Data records
_ _ _ _
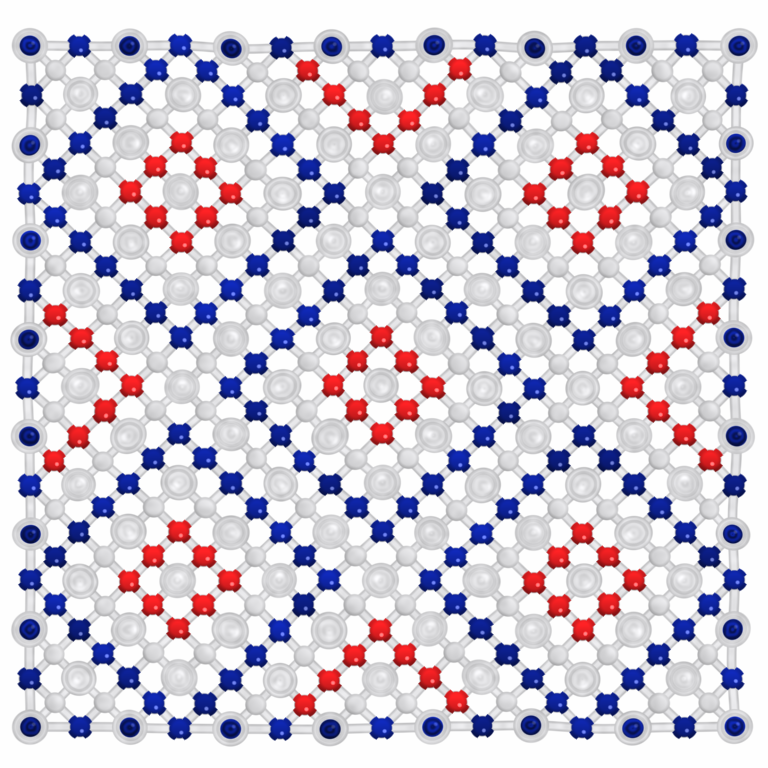
Write a three.js fragment shader that draws this pattern.

```glsl
varying vec2 vUv;

float hash(vec2 p) {
  return fract(sin(dot(p, vec2(127.1, 311.7))) * 43758.5);
}

float noise(vec2 p) {
  vec2 i = floor(p), f = fract(p);
  f = f * f * (3.0 - 2.0 * f);
  return mix(mix(hash(i), hash(i + vec2(1, 0)), f.x),
             mix(hash(i + vec2(0, 1)), hash(i + vec2(1, 1)), f.x), f.y);
}

float cover(float d) {
  return 1.0 - smoothstep(-0.02, 0.02, d);
}

// Mat units to the diagonal strut grid, and back
vec2 toGrid(vec2 p) { return vec2(p.x + p.y, p.x - p.y); }
vec2 toMat(vec2 g) { return 0.5 * vec2(g.x + g.y, g.x - g.y); }

// Signed distance to the mat outline, 14 units square
float matEdge(vec2 p) {
  vec2 a = abs(p - 7.0);
  return max(a.x, a.y) - 7.0;
}

// Dye of a node: colour and amount, from nested diamonds and the border
vec4 dye(vec2 node) {
  vec4 blue = vec4(0.05, 0.13, 0.59, 1.0);
  vec4 red = vec4(0.91, 0.12, 0.13, 1.0);
  blue.rgb *= 0.8 + 0.35 * hash(node + 3.0);
  red.rgb *= 0.95 + 0.08 * hash(node + 3.0);
  if (matEdge(node) > -0.1) return blue;

  vec2 g = toGrid(node) - vec2(6, 0);
  vec2 cell = floor(g / 8.0 + 0.5);
  vec2 q = abs(g - 8.0 * cell);
  float ring = max(q.x, q.y);
  vec2 center = toMat(8.0 * cell + vec2(6, 0));
  float outside = dot(step(7.5, abs(center - 7.0)), vec2(1));

  if (abs(ring - 1.0) < 0.1 && outside < 0.5) return red;
  if (abs(ring - 3.0) < 0.1 && outside < 0.5) return blue;
  if (abs(ring - 3.0) < 0.1 && outside < 1.5) return red;
  return vec4(0);
}

void main() {
  // Slightly tapered mat with a soft warp
  float left = mix(0.0365, 0.039, vUv.y);
  float width = mix(0.917, 0.9225, vUv.y);
  vec2 p = 14.0 * vec2((vUv.x - left) / width, (vUv.y - 0.053) / 0.886);
  p += 0.1 * (vec2(noise(p * 0.7), noise(p * 0.7 + 40.0)) - 0.5);
  vec2 g = toGrid(p);
  float edge = matEdge(p);
  float grain = 0.07 * (noise(p * 7.0) - 0.5);
  vec3 tint = vec3(0.99, 0.99, 1.0);
  vec3 col = vec3(0.995);

  // Diagonal struts and outer frame
  vec2 s = abs(g - floor(g + 0.5)) * 0.7071;
  float bar = max(min(s.x, s.y) - 0.092, edge);
  bar = min(bar, abs(edge) - 0.1);
  float barShade = mix(0.91, 0.77, smoothstep(-0.07, -0.01, bar));
  col = mix(col, tint * (barShade + grain), cover(bar));

  // Small nodes, clear or dyed
  vec2 index = floor(g + 0.5);
  vec2 node = toMat(index);
  vec2 q = p - node;
  float r = length(q);
  bool isCup = mod(index.x, 2.0) < 0.5 && mod(index.y, 2.0) < 0.5;
  if (!isCup && matEdge(node) < 0.1) {
    float disc = r - 0.215;
    float shade = 0.86 - 0.11 * smoothstep(0.13, 0.21, r) + 0.25 * (q.y + q.x) + grain;
    col = mix(col, tint * shade, cover(disc));

    vec4 paint = dye(node);
    float stub = max(min(s.x, s.y) - 0.095, r - 0.26);
    float blob = min(r - 0.2, stub);
    vec3 gloss = paint.rgb * (1.0 + 0.9 * q.y - 0.25 * smoothstep(0.12, 0.24, r));
    vec2 glint = vec2(0.05, -0.07) + 0.05 * (hash(node) - 0.5);
    gloss += 0.4 * (1.0 - smoothstep(0.015, 0.06, length(q - glint)));
    col = mix(col, gloss, paint.a * cover(blob));
  }

  // Large suction cups, with dyed cores along the border
  vec2 cup = toMat(2.0 * floor(g / 2.0 + 0.5));
  if (matEdge(cup) < 0.1) {
    q = p - cup;
    r = length(q);
    float turn = 6.283 * hash(cup);
    float swirl = sin(r * 50.0 + turn + 2.0 * noise(q * 9.0 + cup));
    float shade = 0.87 + 0.02 * swirl + grain;
    shade -= 0.1 * smoothstep(0.29, 0.36, r);
    shade -= 0.06 * (1.0 - smoothstep(0.015, 0.05, abs(r - 0.25)));
    shade += 0.09 * (1.0 - smoothstep(0.02, 0.13, length(q - 0.1 * vec2(cos(turn), sin(turn)))));
    col = mix(col, tint * shade, cover(r - 0.36));

    vec4 paint = dye(cup);
    vec3 core = paint.rgb * (0.8 + 0.22 * swirl + 0.8 * q.y);
    core += 0.18 * (1.0 - smoothstep(0.01, 0.06, length(q - vec2(0.06, 0.05))));
    col = mix(col, core, paint.a * cover(r - 0.205));
  }

  gl_FragColor = vec4(col, 1.0);
}
```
_ _ _ _
* TASK OBJECTIVE *
Return the data exactly as it stands, minus the pictures.

* RESPONSE AREA *
Write a three.js fragment shader that draws this pattern.

```glsl
varying vec2 vUv;

float hash(vec2 p) {
  return fract(sin(dot(p, vec2(127.1, 311.7))) * 43758.5);
}

float noise(vec2 p) {
  vec2 i = floor(p), f = fract(p);
  f = f * f * (3.0 - 2.0 * f);
  return mix(mix(hash(i), hash(i + vec2(1, 0)), f.x),
             mix(hash(i + vec2(0, 1)), hash(i + vec2(1, 1)), f.x), f.y);
}

float cover(float d) {
  return 1.0 - smoothstep(-0.02, 0.02, d);
}

// Mat units to the diagonal strut grid, and back
vec2 toGrid(vec2 p) { return vec2(p.x + p.y, p.x - p.y); }
vec2 toMat(vec2 g) { return 0.5 * vec2(g.x + g.y, g.x - g.y); }

// Signed distance to the mat outline, 14 units square
float matEdge(vec2 p) {
  vec2 a = abs(p - 7.0);
  return max(a.x, a.y) - 7.0;
}

// Dye of a node: colour and amount, from nested diamonds and the border
vec4 dye(vec2 node) {
  vec4 blue = vec4(0.05, 0.13, 0.59, 1.0);
  vec4 red = vec4(0.91, 0.12, 0.13, 1.0);
  blue.rgb *= 0.8 + 0.35 * hash(node + 3.0);
  red.rgb *= 0.95 + 0.08 * hash(node + 3.0);
  if (matEdge(node) > -0.1) return blue;

  vec2 g = toGrid(node) - vec2(6, 0);
  vec2 cell = floor(g / 8.0 + 0.5);
  vec2 q = abs(g - 8.0 * cell);
  float ring = max(q.x, q.y);
  vec2 center = toMat(8.0 * cell + vec2(6, 0));
  float outside = dot(step(7.5, abs(center - 7.0)), vec2(1));

  if (abs(ring - 1.0) < 0.1 && outside < 0.5) return red;
  if (abs(ring - 3.0) < 0.1 && outside < 0.5) return blue;
  if (abs(ring - 3.0) < 0.1 && outside < 1.5) return red;
  return vec4(0);
}

void main() {
  // Slightly tapered mat with a soft warp
  float left = mix(0.0365, 0.039, vUv.y);
  float width = mix(0.917, 0.9225, vUv.y);
  vec2 p = 14.0 * vec2((vUv.x - left) / width, (vUv.y - 0.053) / 0.886);
  p += 0.1 * (vec2(noise(p * 0.7), noise(p * 0.7 + 40.0)) - 0.5);
  vec2 g = toGrid(p);
  float edge = matEdge(p);
  float grain = 0.07 * (noise(p * 7.0) - 0.5);
  vec3 tint = vec3(0.99, 0.99, 1.0);
  vec3 col = vec3(0.995);

  // Diagonal struts and outer frame
  vec2 s = abs(g - floor(g + 0.5)) * 0.7071;
  float bar = max(min(s.x, s.y) - 0.092, edge);
  bar = min(bar, abs(edge) - 0.1);
  float barShade = mix(0.91, 0.77, smoothstep(-0.07, -0.01, bar));
  col = mix(col, tint * (barShade + grain), cover(bar));

  // Small nodes, clear or dyed
  vec2 index = floor(g + 0.5);
  vec2 node = toMat(index);
  vec2 q = p - node;
  float r = length(q);
  bool isCup = mod(index.x, 2.0) < 0.5 && mod(index.y, 2.0) < 0.5;
  if (!isCup && matEdge(node) < 0.1) {
    float disc = r - 0.215;
    float shade = 0.86 - 0.11 * smoothstep(0.13, 0.21, r) + 0.25 * (q.y + q.x) + grain;
    col = mix(col, tint * shade, cover(disc));

    vec4 paint = dye(node);
    float stub = max(min(s.x, s.y) - 0.095, r - 0.26);
    float blob = min(r - 0.2, stub);
    vec3 gloss = paint.rgb * (1.0 + 0.9 * q.y - 0.25 * smoothstep(0.12, 0.24, r));
    vec2 glint = vec2(0.05, -0.07) + 0.05 * (hash(node) - 0.5);
    gloss += 0.4 * (1.0 - smoothstep(0.015, 0.06, length(q - glint)));
    col = mix(col, gloss, paint.a * cover(blob));
  }

  // Large suction cups, with dyed cores along the border
  vec2 cup = toMat(2.0 * floor(g / 2.0 + 0.5));
  if (matEdge(cup) < 0.1) {
    q = p - cup;
    r = length(q);
    float turn = 6.283 * hash(cup);
    float swirl = sin(r * 50.0 + turn + 2.0 * noise(q * 9.0 + cup));
    float shade = 0.87 + 0.02 * swirl + grain;
    shade -= 0.1 * smoothstep(0.29, 0.36, r);
    shade -= 0.06 * (1.0 - smoothstep(0.015, 0.05, abs(r - 0.25)));
    shade += 0.09 * (1.0 - smoothstep(0.02, 0.13, length(q - 0.1 * vec2(cos(turn), sin(turn)))));
    col = mix(col, tint * shade, cover(r - 0.36));

    vec4 paint = dye(cup);
    vec3 core = paint.rgb * (0.8 + 0.22 * swirl + 0.8 * q.y);
    core += 0.18 * (1.0 - smoothstep(0.01, 0.06, length(q - vec2(0.06, 0.05))));
    col = mix(col, core, paint.a * cover(r - 0.205));
  }

  gl_FragColor = vec4(col, 1.0);
}
```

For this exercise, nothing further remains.